    Sure, you're very welcomed with your experiments.

    The trap you fell in is a very common one indeed, and i also experienced it myself in my early days at compression.

    Any time a gain seems "too good to be true", or just too easy, the decoder test is the only one which provides the final proof. And btw, you realised that rule very quickly, which is pretty good indication that you're an active and experienced programmer :)


  10. I modified the LZ4 compressor so I can skip small matches (where it checks for a hash table match). Increasing the size of ignored matches makes the compressed size larger, showing that skipping small matches does not help. I did not test the speed.

    However, I think that changing the file format to contain runs with matching 16-byte alignment between input and output would make memcpy() (or Agner Fog's faster replacement) much faster at these copies than the 32-bit unaligned copies.

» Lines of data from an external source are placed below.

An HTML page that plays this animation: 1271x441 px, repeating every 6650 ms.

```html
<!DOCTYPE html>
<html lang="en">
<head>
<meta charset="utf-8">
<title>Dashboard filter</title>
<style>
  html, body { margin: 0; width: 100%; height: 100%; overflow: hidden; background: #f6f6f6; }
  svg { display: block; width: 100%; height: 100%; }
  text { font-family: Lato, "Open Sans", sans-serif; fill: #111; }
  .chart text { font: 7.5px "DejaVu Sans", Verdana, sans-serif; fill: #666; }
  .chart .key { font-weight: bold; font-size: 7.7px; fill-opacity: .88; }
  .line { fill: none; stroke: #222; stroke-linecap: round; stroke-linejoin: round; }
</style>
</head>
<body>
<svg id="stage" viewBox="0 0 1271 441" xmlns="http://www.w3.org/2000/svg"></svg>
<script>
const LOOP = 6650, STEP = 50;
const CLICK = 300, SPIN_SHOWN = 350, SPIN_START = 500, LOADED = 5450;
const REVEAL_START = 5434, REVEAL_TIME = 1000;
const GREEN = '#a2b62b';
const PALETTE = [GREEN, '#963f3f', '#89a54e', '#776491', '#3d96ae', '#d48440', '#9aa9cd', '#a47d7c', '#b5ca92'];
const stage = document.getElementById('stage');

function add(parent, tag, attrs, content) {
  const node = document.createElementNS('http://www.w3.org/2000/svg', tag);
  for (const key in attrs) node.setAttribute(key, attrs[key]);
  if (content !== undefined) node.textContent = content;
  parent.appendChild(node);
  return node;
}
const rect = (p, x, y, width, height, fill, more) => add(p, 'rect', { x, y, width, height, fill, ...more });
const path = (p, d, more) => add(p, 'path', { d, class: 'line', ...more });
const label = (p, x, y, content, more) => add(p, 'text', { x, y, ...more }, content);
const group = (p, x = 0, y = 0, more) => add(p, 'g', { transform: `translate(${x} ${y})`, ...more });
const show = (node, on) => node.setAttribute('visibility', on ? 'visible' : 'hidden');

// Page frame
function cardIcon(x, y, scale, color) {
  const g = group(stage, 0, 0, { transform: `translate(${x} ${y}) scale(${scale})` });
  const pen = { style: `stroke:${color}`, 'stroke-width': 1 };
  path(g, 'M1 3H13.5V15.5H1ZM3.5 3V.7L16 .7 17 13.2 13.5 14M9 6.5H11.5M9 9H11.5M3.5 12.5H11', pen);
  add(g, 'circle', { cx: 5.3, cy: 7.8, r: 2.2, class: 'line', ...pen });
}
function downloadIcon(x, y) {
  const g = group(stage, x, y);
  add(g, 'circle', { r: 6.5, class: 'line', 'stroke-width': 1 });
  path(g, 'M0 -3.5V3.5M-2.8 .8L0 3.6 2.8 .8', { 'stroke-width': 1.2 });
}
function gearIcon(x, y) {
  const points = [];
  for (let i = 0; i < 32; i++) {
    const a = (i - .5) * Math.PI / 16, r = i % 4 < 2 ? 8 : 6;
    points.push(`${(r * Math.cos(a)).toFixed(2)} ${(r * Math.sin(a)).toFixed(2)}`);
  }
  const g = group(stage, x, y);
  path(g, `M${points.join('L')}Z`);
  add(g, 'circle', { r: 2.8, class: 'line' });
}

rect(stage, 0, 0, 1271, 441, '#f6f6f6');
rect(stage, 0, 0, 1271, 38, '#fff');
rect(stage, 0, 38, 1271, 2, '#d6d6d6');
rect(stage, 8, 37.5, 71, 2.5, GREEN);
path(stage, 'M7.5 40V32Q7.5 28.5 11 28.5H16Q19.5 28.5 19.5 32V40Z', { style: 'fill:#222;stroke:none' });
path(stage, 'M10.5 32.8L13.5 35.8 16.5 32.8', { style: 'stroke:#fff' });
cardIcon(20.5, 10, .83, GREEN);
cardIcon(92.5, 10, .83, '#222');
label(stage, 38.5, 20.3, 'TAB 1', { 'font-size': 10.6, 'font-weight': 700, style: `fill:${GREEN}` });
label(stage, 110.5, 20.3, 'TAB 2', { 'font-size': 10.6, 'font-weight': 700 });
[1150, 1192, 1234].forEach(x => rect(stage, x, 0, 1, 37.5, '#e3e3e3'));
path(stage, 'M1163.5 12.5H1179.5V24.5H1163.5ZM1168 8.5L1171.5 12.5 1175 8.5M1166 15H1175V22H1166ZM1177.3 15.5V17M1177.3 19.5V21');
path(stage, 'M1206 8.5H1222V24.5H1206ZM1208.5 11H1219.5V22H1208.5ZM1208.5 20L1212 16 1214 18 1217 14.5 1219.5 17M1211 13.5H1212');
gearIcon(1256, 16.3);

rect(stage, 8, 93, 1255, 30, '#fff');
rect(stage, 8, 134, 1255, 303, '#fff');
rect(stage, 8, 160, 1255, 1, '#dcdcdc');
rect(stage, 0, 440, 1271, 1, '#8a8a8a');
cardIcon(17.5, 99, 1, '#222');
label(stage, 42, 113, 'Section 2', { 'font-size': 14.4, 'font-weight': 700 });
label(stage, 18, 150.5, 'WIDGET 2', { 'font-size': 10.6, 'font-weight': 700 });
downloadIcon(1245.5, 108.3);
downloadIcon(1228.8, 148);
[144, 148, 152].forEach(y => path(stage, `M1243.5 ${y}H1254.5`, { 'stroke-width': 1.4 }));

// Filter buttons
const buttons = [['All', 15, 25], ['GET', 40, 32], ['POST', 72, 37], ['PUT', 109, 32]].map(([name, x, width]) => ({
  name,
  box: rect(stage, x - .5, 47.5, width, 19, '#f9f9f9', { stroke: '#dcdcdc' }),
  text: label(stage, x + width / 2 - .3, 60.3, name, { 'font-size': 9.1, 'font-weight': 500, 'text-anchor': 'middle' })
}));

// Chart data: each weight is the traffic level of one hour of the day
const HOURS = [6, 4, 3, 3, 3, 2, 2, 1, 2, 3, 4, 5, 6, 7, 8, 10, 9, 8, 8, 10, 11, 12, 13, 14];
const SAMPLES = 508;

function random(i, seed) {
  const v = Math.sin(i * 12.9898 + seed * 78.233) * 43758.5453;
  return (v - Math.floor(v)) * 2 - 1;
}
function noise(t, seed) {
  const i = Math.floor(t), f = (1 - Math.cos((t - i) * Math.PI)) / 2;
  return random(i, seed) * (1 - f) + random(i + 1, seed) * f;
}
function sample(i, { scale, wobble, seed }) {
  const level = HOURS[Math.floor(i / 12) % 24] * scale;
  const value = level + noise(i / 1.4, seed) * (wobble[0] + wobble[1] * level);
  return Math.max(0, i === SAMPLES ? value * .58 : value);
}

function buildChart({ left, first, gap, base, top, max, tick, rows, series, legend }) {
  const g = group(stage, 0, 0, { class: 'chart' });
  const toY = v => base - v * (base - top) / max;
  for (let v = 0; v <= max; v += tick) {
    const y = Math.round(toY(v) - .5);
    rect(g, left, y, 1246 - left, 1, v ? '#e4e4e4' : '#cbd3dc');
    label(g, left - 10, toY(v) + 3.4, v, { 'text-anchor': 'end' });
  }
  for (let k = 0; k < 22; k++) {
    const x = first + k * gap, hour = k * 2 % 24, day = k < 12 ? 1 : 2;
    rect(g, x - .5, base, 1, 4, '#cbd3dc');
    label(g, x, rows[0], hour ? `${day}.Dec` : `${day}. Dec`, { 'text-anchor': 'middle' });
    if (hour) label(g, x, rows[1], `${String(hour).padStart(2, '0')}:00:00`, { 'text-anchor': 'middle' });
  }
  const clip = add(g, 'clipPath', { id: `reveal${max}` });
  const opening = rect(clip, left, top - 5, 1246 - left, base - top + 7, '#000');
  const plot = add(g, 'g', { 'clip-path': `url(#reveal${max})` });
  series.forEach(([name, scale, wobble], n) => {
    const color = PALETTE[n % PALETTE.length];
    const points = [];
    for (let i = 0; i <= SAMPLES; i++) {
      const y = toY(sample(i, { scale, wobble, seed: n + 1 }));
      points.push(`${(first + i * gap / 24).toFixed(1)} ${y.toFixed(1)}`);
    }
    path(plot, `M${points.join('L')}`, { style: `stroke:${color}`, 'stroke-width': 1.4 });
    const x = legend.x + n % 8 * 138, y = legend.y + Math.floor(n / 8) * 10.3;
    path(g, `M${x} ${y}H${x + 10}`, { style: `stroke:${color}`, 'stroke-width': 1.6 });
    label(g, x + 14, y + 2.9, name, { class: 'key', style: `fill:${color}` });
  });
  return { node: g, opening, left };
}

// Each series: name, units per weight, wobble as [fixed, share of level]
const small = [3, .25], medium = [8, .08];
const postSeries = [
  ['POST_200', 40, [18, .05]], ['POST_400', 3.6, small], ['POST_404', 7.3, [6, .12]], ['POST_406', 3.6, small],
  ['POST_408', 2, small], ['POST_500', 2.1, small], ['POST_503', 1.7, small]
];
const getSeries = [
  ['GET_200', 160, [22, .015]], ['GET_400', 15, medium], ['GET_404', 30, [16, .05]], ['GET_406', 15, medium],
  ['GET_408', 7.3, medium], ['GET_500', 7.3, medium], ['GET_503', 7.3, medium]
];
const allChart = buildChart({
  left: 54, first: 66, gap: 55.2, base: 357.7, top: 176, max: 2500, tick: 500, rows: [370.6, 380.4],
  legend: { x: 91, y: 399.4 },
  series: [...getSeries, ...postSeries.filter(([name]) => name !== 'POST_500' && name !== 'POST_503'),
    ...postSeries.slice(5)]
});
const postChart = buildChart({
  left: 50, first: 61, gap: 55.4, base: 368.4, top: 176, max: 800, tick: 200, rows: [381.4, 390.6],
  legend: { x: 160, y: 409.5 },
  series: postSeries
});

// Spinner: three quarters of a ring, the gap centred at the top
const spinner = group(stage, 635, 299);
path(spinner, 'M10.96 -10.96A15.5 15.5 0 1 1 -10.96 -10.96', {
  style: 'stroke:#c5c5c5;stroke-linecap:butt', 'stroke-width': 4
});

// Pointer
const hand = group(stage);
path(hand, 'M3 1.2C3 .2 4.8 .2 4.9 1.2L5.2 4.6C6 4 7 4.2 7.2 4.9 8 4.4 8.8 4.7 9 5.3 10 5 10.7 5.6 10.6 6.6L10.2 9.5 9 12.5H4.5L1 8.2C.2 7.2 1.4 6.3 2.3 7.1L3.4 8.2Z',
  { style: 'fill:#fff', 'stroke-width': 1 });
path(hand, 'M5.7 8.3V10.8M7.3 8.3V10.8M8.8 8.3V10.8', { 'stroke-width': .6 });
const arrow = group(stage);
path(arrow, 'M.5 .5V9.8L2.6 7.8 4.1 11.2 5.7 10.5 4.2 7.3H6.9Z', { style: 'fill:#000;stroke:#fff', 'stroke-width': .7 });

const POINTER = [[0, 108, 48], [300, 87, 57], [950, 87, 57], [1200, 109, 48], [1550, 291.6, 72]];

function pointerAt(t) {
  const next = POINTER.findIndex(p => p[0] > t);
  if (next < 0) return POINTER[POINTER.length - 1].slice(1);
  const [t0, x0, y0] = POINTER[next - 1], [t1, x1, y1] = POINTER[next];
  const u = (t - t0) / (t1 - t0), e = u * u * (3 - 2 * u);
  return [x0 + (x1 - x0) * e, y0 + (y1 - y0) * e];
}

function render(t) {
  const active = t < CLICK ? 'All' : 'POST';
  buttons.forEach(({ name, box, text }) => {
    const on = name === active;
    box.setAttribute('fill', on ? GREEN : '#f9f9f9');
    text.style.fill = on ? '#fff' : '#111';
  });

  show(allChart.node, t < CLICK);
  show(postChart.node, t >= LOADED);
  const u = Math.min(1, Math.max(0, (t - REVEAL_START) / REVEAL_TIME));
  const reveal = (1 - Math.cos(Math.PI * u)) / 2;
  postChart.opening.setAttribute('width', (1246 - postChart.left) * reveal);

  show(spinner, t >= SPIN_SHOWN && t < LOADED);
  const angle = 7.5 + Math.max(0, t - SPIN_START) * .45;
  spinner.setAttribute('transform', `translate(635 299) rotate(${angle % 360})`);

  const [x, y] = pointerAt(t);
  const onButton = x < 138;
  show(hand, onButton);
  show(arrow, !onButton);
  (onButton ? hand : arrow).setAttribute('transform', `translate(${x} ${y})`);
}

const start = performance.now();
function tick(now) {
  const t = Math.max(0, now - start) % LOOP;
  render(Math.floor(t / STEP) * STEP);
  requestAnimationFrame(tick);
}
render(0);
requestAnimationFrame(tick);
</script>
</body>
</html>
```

    Re: experience, I have been programming since the punch card days (late 60's). In fact, I owned a personal keypunch machine, and later an ASR-33 teletype in my living room, and an extra phone line for dedicated modem use (with acoustic coupler) for late-night programming binges...

    Lot's of "programming on the bare metal" back before Operating Systems were common, and writing device drivers and multitasking operating system kernels later. Lots of robotics and motion control code too (mostly the code that runs INSIDE them and talks directly to the I/O chips).

    I still have my first home-built computer with LEDs and toggle switches, that I did electronic music on.

    Strangely, my first job was as a COBOL programmer, and my current employment is maintaining mixed COBOL and TASM (with some C modules I added recently).

    I have to keep a 32-bit development system around for the old DOS tools, but I have occasionally used Win2K in VirtualBox on my Win7 laptop for "road trips".

    I want to speed up your really fast LZ4 code using ideas from Agner Fog's website. I do not like his library function always testing CPU type at the front though -- I think each type should have its own library (different DLLs?), and the libray loaded to match the CPU. Functions should not have multiple code paths optimized for each CPU. Instead, each CPU should have its own LIBRARY. -- At least that is my opinion.

    At a bare minimum, your copy loop should use fancy SSE2 (or whatever is best) instruction, preferably with cache prefetch control.

    Re: too good to be true -- I trusted the speedups until I passed the cache line size, when it really got too good too fast. Oops.